Oral Papers: Collaborative Care & Community C-L II
Background: After medical hospitalization, people with serious mental illness are at high risk of psychiatric destabilization and emergence of suicidal ideation and behavior. For example, in the week following discharge from medical hospitalization, individuals are 10 times more likely to die by suicide compared with matched controls(1). Although suicide research traditionally focused on psychiatric hospitalizations, half of patients who suicide within 3 days of discharge were hospitalized for non-psychiatric reasons(2). Despite this extreme vulnerability, identification of patients at high risk of suicide following medical hospitalization remains unclear. To address this issue, we developed an actuarial risk algorithm predicting readmission for suicidality after medical hospitalization.
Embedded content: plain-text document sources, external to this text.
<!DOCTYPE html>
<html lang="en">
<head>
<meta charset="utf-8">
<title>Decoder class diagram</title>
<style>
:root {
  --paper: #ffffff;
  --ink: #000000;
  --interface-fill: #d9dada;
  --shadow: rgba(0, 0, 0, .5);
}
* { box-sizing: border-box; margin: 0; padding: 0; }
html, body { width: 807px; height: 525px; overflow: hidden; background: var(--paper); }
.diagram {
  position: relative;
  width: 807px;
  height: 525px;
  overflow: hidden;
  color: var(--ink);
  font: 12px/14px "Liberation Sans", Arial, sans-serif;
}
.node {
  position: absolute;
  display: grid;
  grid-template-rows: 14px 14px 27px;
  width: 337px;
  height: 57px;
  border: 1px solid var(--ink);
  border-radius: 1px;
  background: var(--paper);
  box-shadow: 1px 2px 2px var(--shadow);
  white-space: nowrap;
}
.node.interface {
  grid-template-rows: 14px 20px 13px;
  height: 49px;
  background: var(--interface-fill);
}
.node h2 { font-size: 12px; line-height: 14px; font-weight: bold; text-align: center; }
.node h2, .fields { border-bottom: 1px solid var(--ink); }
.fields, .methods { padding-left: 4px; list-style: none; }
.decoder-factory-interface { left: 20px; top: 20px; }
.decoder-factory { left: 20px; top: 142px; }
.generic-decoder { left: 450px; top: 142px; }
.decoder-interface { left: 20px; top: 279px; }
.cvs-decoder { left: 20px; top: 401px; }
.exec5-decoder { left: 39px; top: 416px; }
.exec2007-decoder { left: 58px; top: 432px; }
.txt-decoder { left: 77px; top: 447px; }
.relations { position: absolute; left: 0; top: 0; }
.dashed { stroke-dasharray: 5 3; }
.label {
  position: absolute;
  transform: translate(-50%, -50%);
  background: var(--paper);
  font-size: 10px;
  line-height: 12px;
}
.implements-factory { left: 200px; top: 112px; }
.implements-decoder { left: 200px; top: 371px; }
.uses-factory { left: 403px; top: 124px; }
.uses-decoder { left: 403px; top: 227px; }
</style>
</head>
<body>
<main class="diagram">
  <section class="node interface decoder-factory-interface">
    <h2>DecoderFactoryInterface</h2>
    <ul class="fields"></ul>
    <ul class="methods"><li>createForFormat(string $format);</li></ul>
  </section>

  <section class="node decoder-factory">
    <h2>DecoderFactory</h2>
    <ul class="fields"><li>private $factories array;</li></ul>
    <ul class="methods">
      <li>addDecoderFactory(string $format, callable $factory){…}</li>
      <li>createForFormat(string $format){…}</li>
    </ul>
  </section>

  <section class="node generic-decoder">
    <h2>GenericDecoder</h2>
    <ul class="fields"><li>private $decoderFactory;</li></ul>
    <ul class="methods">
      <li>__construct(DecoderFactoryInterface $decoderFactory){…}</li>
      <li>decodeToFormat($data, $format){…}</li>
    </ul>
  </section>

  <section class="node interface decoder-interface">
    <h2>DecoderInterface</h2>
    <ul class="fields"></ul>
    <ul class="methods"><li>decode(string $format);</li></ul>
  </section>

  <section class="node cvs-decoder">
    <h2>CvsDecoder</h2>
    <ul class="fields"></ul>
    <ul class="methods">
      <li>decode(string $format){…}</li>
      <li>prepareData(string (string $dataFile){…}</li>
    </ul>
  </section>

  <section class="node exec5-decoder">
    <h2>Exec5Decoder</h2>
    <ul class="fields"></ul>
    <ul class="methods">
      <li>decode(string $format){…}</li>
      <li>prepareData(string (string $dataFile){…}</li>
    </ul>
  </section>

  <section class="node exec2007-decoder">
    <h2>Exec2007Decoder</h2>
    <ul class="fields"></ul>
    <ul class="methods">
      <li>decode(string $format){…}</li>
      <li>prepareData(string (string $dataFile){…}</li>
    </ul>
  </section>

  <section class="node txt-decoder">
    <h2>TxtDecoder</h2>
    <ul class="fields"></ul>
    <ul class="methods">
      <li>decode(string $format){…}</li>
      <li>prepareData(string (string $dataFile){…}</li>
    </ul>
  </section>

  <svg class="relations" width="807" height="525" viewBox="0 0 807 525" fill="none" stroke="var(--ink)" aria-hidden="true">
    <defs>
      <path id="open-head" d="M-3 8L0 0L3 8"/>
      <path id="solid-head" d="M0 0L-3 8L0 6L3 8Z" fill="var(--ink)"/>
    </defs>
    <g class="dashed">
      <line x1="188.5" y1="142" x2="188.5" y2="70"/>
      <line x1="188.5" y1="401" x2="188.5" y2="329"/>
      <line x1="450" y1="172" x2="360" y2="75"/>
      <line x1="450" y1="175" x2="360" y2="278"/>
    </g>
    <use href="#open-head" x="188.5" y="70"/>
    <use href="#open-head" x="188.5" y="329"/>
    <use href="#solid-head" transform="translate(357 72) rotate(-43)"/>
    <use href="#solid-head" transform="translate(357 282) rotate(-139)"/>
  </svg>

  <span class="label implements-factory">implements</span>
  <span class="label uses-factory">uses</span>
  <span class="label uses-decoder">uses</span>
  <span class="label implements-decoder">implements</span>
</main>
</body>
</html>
Methods: In this longitudinal cohort study, electronic health record data from adult ( >18-years-old) patients with serious mental illness (major depressive disorder, bipolar disorder, or psychotic disorder) were used to develop an algorithm to predict readmission for suicidality after medical hospitalization. We extracted codified data on diagnosis (ICD-9 and 10 codes), medications, care utilization (ambulatory, emergency department, and hospital encounters), demographics, and financial charges. Classification Trees were implemented to hierarchically structure linear, nonlinear, and interactive predictors. The gold-standard outcome was readmission for suicide attempt and/or ideation in the 12 months following medical hospitalization. As the outcome of suicidality was infrequent, balanced trees were derived and 10-fold cross-validation was used to internally validate the models. The sensitivity, specificity, accuracy and area under the curve (AUC) were compared. Analyses were conducted in R 3.4.0 and Python 3.7.0, SciPy v0.19.1. The UCLA IRB approved this study.
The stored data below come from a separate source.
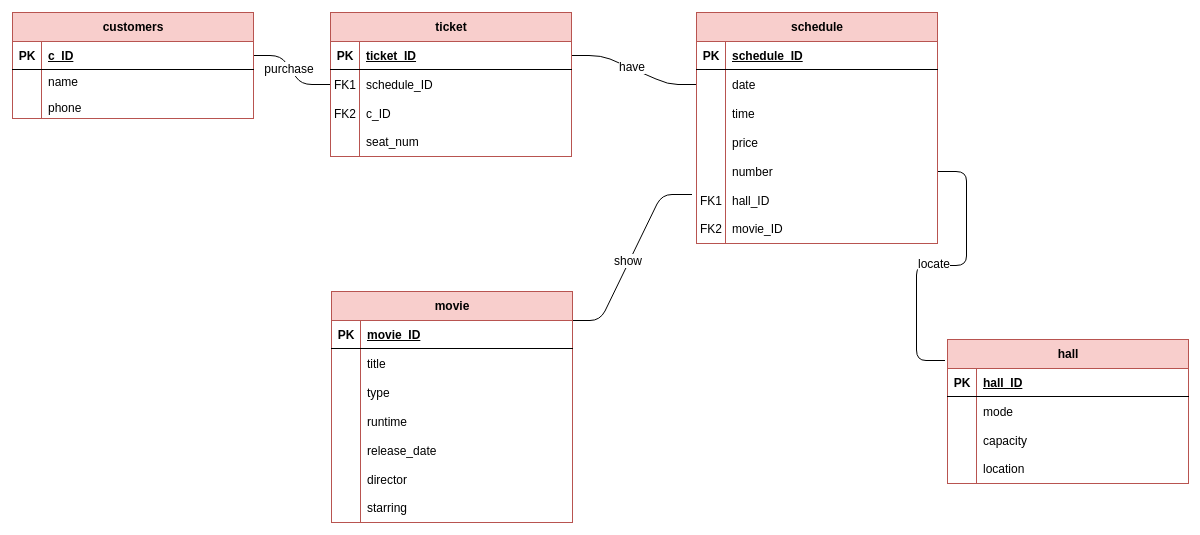
<!DOCTYPE html>
<html lang="en">
<head>
<meta charset="utf-8">
<title>Cinema ticketing entity relationship diagram</title>
<style>
:root {
  --paper: #ffffff;
  --ink: #000000;
  --header: #f8cecc;
  --outline: #b85450;
}
* { box-sizing: border-box; }
body { margin: 0; background: var(--paper); }
.diagram {
  position: relative;
  width: 1200px;
  height: 535px;
  overflow: hidden;
  background: var(--paper);
  color: var(--ink);
  font: 12px/14px "Liberation Sans", Arial, sans-serif;
}
.relations { position: absolute; inset: 0; fill: none; stroke: var(--ink); stroke-width: 1; }
.entity {
  position: absolute;
  left: var(--x);
  top: var(--y);
  width: 242px;
  height: var(--h);
  border: 1px solid var(--outline);
  background: var(--paper);
}
.entity h2 {
  display: flex;
  align-items: center;
  justify-content: center;
  height: 29px;
  margin: 0;
  border-bottom: 1px solid var(--outline);
  background: var(--header);
  font-size: 12px;
}
.fields { display: grid; grid-auto-rows: 29px; margin: 0; }
.field { display: grid; grid-template-columns: 29px 1fr; }
.field:first-child { grid-row: 1; height: 28px; }
.fields { grid-template-rows: 28px; }
.field dt, .field dd { display: flex; align-items: center; margin: 0; }
.field dt { justify-content: center; border-right: 1px solid var(--outline); }
.field dd { padding-left: 6px; }
.primary { position: relative; font-weight: bold; }
.primary dd { text-decoration: underline; }
.primary::after {
  content: "";
  position: absolute;
  left: -1px;
  right: -1px;
  bottom: 0;
  border-bottom: 1px solid var(--ink);
}
.field:last-child { height: 28px; }
.compact .fields { grid-template-rows: 28px 23px 25px; }
.compact .field:last-child { height: 25px; }
.compact .field:last-child dd { padding-top: 5px; }
.label {
  position: absolute;
  left: var(--x);
  top: var(--y);
  transform: translate(-50%, -50%);
  background: var(--paper);
  white-space: nowrap;
}
</style>
</head>
<body>
<main class="diagram">
  <svg class="relations" width="1200" height="535" viewBox="0 0 1200 535" aria-hidden="true">
    <path d="M253 55.5H270Q281 55.5 286 63L296 77Q301 84.5 312 84.5H330"/>
    <path d="M571 55.5H589Q601 55.5 610 59L656 79Q668 84.5 678 84.5H697"/>
    <path d="M572 320.5H590Q600 320.5 605 311L657 204Q662 194.5 672 194.5H692"/>
    <path d="M937 171.5H956Q966.5 171.5 966.5 181V256Q966.5 265.5 956 265.5H926Q916.5 265.5 916.5 275V350Q916.5 360.5 926 360.5H945"/>
  </svg>

  <section class="entity compact" style="--x:12px;--y:12px;--h:107px">
    <h2>customers</h2>
    <dl class="fields">
      <div class="field primary"><dt>PK</dt><dd>c_ID</dd></div>
      <div class="field"><dt></dt><dd>name</dd></div>
      <div class="field"><dt></dt><dd>phone</dd></div>
    </dl>
  </section>

  <section class="entity" style="--x:330px;--y:12px;--h:145px">
    <h2>ticket</h2>
    <dl class="fields">
      <div class="field primary"><dt>PK</dt><dd>ticket_ID</dd></div>
      <div class="field"><dt>FK1</dt><dd>schedule_ID</dd></div>
      <div class="field"><dt>FK2</dt><dd>c_ID</dd></div>
      <div class="field"><dt></dt><dd>seat_num</dd></div>
    </dl>
  </section>

  <section class="entity" style="--x:696px;--y:12px;--h:232px">
    <h2>schedule</h2>
    <dl class="fields">
      <div class="field primary"><dt>PK</dt><dd>schedule_ID</dd></div>
      <div class="field"><dt></dt><dd>date</dd></div>
      <div class="field"><dt></dt><dd>time</dd></div>
      <div class="field"><dt></dt><dd>price</dd></div>
      <div class="field"><dt></dt><dd>number</dd></div>
      <div class="field"><dt>FK1</dt><dd>hall_ID</dd></div>
      <div class="field"><dt>FK2</dt><dd>movie_ID</dd></div>
    </dl>
  </section>

  <section class="entity" style="--x:331px;--y:291px;--h:232px">
    <h2>movie</h2>
    <dl class="fields">
      <div class="field primary"><dt>PK</dt><dd>movie_ID</dd></div>
      <div class="field"><dt></dt><dd>title</dd></div>
      <div class="field"><dt></dt><dd>type</dd></div>
      <div class="field"><dt></dt><dd>runtime</dd></div>
      <div class="field"><dt></dt><dd>release_date</dd></div>
      <div class="field"><dt></dt><dd>director</dd></div>
      <div class="field"><dt></dt><dd>starring</dd></div>
    </dl>
  </section>

  <section class="entity" style="--x:947px;--y:339px;--h:145px">
    <h2>hall</h2>
    <dl class="fields">
      <div class="field primary"><dt>PK</dt><dd>hall_ID</dd></div>
      <div class="field"><dt></dt><dd>mode</dd></div>
      <div class="field"><dt></dt><dd>capacity</dd></div>
      <div class="field"><dt></dt><dd>location</dd></div>
    </dl>
  </section>

  <span class="label" style="--x:289px;--y:69px">purchase</span>
  <span class="label" style="--x:632px;--y:67px">have</span>
  <span class="label" style="--x:628px;--y:261px">show</span>
  <span class="label" style="--x:934px;--y:264px">locate</span>
</main>
</body>
</html>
Results: There were 16,552 medical hospitalizations (N=5,255) of patients with serious mental illness (major depressive disorder, bipolar disorder, or primary psychotic disorder) from 2006-2016 across two study sites. 287 patients were rehospitalized (5.5% of all patients) for suicide attempt (N=83) and/or suicidal ideation (N=220) following medical hospitalization. The model accurately identified 107/108 rehospitalizations for suicide attempt and 312/338 rehospitalizations for suicidal ideation. The model identified three pathways of increased risk of suicide attempt [Sensitivity:99.1%, Specificity:97.3%, Accuracy:97.3, AUC:0.69], suicidal ideation [Sensitivity:92.3%, Specificity:84.6%, Accuracy:84.7, AUC0.93], and any suicidality [Sensitivity:92.2%, Specificity:84.9%, Accuracy:85.1, AUC:0.71]. Highest risk phenotypes were characterized by prior suicidality, moderate Elixhauser Comorbidity Index, and psychiatric comorbidity. Low risk phenotypes were characterized by frequent contact with medical providers with antecedent medical hospitalizations and ambulatory visits.
Conclusions: The high concentrated risk of suicidality among certain phenotypes of patients following medical hospitalization may justify increased referral to psychiatric services or aftercare interventions. Identification of modifiable non-linear and interactive predictors may inform hospital-based interventions to mitigate suicide risk after hospitalization.
1.Qin,P.,et al."Hospitalization for physical illness and risk of subsequent suicide: a population study." J.of internal medicine 273.1(2013):48-58.
2.Drake,S.A.,et al."Suicide within 72 hours after discharge from health care settings: Decedent characteristics." Am J.of forensic medicine and pathology 37.1(2016):32-34.